Are peanuts a nut?
Though botanically peanuts are legumes, they are more commonly referred to as nuts in the food, science, and nutrition industries. Peanuts, in contrast to tree-grown nuts like walnuts, almonds, etc., are grown in underground pods.
How do peanuts grow?
Plants cultivated from peanut kernels (seeds) typically reach a height of around 18 inches and have green, leafy stems and flowers. The peanut plant is unusual in that it flowers above ground but bears its fruit underneath. About 40 days after seeding, the yellow blooms will begin to bloom. After the flowers have pollinated themselves, the petals will fall off to reveal the developing peanut ovary. Pegs are the common name for developing ovaries. A little stem emerges from the ground where the developing ovary, often known as a "peg," has been growing away from the plant. The peanut embryo matures as it lies flat on the soil and grows into a peanut. Plants that produce peanuts continue to bear fruit even if their length is cut. What this means is that they can keep flowering, pegging, and producing peanuts for a long time as long as the conditions outside are favourable. The entire cycle, from planting to harvesting, takes about four to five months.
Nutritional value of peanuts:
There are 567 calories, 26 grams of protein, 49 grams of fat, 16 grams of carbohydrates, and 9 grams of fiber in a 100-gram serving of peanuts. Thiamin (B1), niacin (B3), riboflavin (B2), pantothenic acid (B5), folate (B9), and vitamin B6 (B6), as well as numerous minerals like magnesium, manganese, phosphorus, and zinc, are abundant in peanuts.
Health benefits of peanuts:
Improves Heart Health
Due to their high level of unsaturated fats, nuts like walnuts and almonds have gained a lot of popularity as "heart-healthy" foods. Yet, studies show that peanuts have the same positive effects on cardiovascular health as being more expensive nuts.
Peanuts' cholesterol-lowering properties make them a useful tool in the fight against cardiovascular disease. In addition to lowering the likelihood of a heart attack or stroke, they can help prevent the formation of smaller clots in the blood.
Stimulates weight loss
Protein-rich foods have a greater satiety-to-calories ratio, so you can eat them in greater quantities before feeling full. As for the protein content, peanuts are next only to almonds among nuts. According to research, eating a good level of peanuts daily does not cause weight gain. Actually, if they eat peanuts, they might be able to trim down a bit.
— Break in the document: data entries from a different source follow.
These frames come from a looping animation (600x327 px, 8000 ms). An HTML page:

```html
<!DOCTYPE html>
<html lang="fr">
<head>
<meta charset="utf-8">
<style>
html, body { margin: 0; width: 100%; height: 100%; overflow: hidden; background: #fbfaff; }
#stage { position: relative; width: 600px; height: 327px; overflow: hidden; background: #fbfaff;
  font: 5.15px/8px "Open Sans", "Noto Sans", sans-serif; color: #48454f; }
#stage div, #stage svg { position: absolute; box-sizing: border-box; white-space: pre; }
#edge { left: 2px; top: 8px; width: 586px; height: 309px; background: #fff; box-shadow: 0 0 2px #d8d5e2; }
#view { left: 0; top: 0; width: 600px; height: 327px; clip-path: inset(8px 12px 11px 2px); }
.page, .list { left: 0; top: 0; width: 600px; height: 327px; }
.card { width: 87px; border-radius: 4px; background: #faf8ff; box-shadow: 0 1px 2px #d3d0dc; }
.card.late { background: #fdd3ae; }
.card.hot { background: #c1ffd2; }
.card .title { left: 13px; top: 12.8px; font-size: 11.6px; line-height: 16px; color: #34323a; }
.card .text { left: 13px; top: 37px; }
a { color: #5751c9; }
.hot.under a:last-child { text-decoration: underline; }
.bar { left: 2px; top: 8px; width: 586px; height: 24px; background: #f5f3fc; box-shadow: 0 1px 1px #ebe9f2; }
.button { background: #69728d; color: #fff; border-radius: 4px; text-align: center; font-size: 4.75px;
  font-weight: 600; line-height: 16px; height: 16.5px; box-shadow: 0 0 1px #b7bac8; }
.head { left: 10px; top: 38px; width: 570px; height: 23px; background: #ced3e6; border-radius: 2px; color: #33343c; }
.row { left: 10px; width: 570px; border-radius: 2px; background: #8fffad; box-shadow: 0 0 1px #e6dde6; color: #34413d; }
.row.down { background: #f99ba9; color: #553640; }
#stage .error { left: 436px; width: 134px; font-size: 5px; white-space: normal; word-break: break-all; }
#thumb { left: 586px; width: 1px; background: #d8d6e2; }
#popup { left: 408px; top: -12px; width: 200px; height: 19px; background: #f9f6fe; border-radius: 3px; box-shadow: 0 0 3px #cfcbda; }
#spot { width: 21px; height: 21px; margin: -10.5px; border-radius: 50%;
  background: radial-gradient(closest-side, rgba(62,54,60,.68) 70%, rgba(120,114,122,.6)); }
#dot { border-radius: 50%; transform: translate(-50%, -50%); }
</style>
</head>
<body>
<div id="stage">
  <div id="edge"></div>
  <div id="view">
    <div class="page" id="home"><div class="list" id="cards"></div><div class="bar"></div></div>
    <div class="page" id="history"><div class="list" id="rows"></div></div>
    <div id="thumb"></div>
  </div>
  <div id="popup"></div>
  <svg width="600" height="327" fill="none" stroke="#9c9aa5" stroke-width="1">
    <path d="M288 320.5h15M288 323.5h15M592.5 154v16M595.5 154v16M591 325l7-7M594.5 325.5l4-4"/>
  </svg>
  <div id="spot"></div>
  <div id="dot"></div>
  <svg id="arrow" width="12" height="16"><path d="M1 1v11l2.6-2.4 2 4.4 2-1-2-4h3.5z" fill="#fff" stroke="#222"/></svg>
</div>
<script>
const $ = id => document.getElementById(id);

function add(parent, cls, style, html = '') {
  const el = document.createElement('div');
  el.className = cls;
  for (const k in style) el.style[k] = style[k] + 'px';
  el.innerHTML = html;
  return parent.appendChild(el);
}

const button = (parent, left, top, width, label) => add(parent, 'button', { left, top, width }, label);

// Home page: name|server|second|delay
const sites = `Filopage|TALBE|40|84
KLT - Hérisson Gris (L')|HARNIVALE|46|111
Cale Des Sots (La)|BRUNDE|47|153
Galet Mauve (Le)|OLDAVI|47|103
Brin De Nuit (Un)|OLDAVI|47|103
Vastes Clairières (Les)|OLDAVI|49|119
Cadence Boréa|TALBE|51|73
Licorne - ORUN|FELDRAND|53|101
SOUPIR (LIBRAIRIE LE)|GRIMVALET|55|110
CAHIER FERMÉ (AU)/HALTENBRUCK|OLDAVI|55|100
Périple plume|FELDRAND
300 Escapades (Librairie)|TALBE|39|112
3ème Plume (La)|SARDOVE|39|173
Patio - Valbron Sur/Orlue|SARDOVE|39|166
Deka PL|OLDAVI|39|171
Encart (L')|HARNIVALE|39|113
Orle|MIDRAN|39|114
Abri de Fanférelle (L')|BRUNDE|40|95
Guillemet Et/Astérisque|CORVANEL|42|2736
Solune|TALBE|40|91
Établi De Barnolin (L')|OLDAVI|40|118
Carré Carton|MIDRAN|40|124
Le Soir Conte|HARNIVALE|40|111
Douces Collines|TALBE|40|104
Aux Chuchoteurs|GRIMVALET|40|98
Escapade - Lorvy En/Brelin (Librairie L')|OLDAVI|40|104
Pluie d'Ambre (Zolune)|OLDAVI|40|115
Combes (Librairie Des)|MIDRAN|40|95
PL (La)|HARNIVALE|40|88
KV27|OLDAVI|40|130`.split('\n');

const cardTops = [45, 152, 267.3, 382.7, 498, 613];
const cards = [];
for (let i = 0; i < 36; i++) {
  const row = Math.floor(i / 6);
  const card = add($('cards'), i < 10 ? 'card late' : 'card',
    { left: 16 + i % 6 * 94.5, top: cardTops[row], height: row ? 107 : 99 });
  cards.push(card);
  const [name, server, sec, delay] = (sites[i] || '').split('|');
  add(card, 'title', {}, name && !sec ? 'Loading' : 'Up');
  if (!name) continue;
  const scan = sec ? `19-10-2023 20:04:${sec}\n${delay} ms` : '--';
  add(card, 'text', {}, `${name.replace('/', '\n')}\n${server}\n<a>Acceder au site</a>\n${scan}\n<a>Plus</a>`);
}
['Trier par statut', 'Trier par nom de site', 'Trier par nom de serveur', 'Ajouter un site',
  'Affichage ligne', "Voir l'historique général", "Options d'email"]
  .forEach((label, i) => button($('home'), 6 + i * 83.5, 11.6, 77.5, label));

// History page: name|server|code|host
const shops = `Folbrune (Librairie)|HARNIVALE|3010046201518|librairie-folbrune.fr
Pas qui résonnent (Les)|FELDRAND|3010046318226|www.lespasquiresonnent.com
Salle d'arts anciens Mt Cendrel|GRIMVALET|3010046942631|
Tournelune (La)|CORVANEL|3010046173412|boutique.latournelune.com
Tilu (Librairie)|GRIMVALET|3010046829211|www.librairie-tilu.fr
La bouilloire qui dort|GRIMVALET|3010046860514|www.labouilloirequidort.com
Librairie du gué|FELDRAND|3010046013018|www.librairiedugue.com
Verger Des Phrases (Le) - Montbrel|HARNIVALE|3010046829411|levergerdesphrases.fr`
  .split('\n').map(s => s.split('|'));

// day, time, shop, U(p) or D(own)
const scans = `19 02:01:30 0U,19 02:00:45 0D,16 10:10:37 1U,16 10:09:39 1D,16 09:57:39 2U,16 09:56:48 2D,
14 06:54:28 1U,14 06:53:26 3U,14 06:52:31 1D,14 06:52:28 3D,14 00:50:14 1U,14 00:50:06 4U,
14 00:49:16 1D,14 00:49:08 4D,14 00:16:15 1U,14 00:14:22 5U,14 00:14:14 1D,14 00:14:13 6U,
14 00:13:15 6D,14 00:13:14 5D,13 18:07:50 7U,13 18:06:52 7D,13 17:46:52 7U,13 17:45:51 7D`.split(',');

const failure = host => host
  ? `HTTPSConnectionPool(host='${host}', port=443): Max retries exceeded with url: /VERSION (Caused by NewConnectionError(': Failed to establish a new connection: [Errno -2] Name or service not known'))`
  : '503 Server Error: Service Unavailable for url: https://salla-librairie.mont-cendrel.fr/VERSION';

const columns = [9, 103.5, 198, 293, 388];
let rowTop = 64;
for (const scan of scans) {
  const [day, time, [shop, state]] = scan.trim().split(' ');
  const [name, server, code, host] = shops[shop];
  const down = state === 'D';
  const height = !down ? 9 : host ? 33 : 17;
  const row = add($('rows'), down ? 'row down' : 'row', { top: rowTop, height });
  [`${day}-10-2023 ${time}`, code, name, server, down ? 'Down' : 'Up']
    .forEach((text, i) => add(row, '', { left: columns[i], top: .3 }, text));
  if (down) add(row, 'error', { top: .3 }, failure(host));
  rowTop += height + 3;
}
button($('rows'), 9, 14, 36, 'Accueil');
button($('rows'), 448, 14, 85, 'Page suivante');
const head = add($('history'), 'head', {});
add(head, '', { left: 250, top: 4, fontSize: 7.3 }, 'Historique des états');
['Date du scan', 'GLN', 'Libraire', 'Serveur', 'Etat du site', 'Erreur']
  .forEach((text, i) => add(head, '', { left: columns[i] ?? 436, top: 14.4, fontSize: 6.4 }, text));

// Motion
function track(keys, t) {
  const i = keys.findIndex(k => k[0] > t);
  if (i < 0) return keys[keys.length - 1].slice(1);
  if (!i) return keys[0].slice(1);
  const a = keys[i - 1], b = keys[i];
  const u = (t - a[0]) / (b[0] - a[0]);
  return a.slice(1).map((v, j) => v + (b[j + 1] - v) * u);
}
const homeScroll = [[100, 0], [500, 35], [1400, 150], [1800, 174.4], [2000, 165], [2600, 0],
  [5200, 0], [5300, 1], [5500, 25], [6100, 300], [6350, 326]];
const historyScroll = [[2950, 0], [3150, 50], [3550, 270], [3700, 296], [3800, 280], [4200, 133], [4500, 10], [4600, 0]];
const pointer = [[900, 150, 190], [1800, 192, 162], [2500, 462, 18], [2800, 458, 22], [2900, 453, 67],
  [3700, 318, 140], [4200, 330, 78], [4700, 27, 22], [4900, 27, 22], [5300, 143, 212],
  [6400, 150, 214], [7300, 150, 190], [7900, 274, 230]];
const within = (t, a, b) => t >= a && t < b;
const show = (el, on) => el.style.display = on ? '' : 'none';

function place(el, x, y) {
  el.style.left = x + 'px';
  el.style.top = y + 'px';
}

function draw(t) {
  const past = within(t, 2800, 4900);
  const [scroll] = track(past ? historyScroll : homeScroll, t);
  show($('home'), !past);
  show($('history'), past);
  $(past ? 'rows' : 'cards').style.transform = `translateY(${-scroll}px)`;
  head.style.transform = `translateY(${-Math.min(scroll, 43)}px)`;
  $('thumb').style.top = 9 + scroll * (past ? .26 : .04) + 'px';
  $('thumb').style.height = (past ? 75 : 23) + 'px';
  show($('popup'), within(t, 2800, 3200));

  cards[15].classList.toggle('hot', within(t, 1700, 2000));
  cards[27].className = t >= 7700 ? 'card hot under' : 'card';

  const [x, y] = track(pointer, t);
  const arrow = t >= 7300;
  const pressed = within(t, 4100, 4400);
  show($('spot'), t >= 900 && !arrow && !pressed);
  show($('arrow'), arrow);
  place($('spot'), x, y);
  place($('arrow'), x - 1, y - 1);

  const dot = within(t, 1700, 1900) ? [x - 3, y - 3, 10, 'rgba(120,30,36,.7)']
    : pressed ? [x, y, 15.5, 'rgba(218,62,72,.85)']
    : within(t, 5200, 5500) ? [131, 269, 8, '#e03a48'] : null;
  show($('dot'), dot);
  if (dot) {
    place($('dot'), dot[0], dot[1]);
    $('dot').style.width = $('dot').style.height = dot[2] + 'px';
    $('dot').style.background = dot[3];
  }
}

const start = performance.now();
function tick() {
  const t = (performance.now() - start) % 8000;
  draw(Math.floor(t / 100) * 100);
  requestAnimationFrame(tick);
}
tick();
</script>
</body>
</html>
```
Increases life expectancy
It's possible that consuming peanuts will extend your lifespan. Eating nuts on a daily basis has been associated with a lower risk of death from any cause, according to a large-scale research of nut eaters.
The observational nature of the study means that it cannot say for certain that peanuts are the direct cause of the lower mortality rates, but it does establish a strong association.
When you eat peanuts, your blood sugar won't surge because they have a low glycemic index. Eating peanuts has been demonstrated to reduce the chance of developing type 2 diabetes in women.
In addition to helping with digestion, the fibre in peanuts can help lower systemic inflammation.
Eating peanut butter has been linked to a reduced incidence of gastric non cardia adenocarcinoma in older adults.